Europe's Plight Chills Year-End Market Predictions
Traditionally, the holiday season brings good tidings for the stock market, too. There’s even something called “the Santa rally,” we learned from this Wall Street Journal article. Neat! But this year, with trouble on the European front and the ongoing recession (yes, that reads “recession”) at home, there may be less to look forward to, or so market forecasters fear. –KA
The Wall Street Journal:
In recent weeks, Europe’s debt problems have overshadowed some of the best U.S. economic reports. Corporate earnings that mostly beat forecasts have done little to lift stocks.
“My outlook for a year-end rally is not as favorable as it was a month ago,” said Peter Coleman, director of research for JMP Securities. “The sad thing is, the underlying fundamentals and the things that should be driving the market haven’t really changed. If anything, they’ve gotten incrementally better. But the big unknown is Europe.”
The Dow Jones Industrial Average fell 4.8% for the holiday-shortened week, posting its worst Thanksgiving week since markets began observing the holiday in 1942. Currently, the S&P 500 trades just under 1159, down from a recent closing high of 1285.09 in late October.
Strategists at 12 of Wall Street’s leading financial firms, on average, expect the S&P 500 to end 2011 at 1278, according to Birinyi Associates, or more than 10% above current levels.

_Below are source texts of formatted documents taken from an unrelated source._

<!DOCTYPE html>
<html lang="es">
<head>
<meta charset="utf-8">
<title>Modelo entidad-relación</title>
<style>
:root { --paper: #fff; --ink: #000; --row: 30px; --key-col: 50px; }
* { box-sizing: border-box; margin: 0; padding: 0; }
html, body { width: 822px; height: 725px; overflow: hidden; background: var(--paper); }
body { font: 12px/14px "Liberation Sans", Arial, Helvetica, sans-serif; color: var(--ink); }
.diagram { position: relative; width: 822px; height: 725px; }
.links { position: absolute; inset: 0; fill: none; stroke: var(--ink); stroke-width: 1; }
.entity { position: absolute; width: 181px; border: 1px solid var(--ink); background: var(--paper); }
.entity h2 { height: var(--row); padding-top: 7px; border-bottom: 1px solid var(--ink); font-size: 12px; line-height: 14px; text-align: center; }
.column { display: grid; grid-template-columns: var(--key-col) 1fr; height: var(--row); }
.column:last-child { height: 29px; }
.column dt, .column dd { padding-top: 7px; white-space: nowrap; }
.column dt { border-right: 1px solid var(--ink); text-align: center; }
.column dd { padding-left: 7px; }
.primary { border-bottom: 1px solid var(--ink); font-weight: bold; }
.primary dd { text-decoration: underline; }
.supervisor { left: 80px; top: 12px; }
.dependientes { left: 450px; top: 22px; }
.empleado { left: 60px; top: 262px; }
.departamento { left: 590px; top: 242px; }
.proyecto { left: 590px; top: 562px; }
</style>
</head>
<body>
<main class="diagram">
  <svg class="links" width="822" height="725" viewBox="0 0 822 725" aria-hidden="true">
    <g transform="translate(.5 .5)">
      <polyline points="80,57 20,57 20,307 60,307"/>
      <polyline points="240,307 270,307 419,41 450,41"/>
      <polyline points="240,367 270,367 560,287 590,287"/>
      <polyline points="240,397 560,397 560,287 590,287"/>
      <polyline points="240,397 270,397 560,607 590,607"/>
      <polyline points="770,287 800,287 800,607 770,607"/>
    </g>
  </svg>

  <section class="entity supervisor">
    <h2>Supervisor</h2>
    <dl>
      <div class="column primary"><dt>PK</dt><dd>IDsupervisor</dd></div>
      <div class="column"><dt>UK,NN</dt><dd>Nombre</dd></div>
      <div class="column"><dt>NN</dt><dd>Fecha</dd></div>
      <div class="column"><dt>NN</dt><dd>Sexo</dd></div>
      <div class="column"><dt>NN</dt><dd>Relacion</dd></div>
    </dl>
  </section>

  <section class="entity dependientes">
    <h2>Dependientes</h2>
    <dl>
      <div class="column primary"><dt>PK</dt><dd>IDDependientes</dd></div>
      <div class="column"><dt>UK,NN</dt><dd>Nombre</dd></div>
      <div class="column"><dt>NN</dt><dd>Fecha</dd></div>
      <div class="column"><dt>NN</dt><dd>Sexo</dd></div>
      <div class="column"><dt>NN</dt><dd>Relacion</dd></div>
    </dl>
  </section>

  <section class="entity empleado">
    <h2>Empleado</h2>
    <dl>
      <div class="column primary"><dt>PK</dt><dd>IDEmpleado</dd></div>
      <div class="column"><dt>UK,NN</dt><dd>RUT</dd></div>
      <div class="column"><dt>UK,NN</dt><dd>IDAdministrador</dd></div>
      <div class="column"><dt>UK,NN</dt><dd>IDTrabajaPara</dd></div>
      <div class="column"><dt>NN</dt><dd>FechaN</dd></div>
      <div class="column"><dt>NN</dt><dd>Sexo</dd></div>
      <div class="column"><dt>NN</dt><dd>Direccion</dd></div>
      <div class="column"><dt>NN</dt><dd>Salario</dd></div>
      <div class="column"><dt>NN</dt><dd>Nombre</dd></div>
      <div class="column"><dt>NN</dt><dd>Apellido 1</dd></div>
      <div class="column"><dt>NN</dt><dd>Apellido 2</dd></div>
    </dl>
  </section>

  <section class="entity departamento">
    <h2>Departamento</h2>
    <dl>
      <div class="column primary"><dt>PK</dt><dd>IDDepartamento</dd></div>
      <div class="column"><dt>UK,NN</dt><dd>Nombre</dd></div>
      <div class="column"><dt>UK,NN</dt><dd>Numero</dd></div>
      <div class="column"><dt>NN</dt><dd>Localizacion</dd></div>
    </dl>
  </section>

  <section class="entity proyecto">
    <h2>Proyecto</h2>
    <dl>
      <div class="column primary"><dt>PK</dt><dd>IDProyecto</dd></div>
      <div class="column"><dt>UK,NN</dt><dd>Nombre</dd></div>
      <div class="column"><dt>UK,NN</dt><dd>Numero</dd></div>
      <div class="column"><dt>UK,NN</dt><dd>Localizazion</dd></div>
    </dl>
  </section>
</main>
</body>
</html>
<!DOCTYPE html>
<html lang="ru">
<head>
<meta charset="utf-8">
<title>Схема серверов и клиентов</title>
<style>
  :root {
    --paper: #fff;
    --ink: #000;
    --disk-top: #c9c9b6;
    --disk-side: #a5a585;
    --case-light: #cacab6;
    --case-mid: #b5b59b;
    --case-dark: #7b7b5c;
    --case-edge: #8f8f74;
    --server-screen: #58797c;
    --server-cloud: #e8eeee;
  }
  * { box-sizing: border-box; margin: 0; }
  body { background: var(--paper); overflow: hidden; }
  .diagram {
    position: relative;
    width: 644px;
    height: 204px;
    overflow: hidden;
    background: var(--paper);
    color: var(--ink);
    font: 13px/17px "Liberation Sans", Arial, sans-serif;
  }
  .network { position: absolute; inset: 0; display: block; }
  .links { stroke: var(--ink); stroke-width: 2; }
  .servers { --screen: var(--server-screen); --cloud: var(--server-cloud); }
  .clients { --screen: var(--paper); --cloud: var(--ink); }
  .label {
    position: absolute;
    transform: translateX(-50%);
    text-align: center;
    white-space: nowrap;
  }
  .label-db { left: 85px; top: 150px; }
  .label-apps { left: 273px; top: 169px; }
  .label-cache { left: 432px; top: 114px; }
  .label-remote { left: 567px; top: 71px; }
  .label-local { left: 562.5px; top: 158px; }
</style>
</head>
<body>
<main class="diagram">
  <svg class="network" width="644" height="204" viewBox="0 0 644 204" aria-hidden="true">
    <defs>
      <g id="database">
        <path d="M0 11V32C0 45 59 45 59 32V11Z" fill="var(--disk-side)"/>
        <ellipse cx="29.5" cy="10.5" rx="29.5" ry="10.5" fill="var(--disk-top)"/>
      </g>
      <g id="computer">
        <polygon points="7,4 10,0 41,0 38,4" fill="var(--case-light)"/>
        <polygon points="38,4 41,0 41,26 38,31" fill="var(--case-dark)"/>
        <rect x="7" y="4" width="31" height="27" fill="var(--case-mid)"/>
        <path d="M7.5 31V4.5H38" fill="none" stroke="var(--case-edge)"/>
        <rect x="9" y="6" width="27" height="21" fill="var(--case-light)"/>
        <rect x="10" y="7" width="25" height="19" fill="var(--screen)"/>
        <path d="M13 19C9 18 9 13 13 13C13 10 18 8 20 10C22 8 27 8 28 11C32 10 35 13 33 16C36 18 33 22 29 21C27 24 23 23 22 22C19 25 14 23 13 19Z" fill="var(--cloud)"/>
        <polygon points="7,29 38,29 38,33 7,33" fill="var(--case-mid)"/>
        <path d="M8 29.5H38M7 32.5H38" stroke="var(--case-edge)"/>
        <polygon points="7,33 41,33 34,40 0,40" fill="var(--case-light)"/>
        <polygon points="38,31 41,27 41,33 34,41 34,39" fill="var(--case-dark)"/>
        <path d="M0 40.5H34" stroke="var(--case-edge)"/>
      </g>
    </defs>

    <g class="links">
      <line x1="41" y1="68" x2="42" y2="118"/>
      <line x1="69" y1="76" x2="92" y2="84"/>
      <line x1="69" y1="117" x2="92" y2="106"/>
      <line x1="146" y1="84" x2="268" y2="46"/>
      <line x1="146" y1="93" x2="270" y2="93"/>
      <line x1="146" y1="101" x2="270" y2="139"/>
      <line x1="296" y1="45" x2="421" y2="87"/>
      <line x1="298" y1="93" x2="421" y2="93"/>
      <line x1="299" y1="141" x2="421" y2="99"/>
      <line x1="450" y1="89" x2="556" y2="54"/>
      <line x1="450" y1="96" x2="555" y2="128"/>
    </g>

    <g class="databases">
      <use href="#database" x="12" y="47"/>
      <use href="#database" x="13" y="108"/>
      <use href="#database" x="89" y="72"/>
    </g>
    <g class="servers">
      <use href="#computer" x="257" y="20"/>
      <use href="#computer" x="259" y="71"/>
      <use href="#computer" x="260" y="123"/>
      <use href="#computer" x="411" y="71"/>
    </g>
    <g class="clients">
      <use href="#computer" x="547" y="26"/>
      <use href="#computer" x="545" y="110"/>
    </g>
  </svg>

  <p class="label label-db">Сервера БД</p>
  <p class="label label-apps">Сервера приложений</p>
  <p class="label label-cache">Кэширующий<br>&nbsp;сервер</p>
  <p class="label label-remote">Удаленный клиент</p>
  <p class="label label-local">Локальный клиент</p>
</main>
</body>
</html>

At the beginning of 2011, these strategists were anticipating a year-end target of 1365.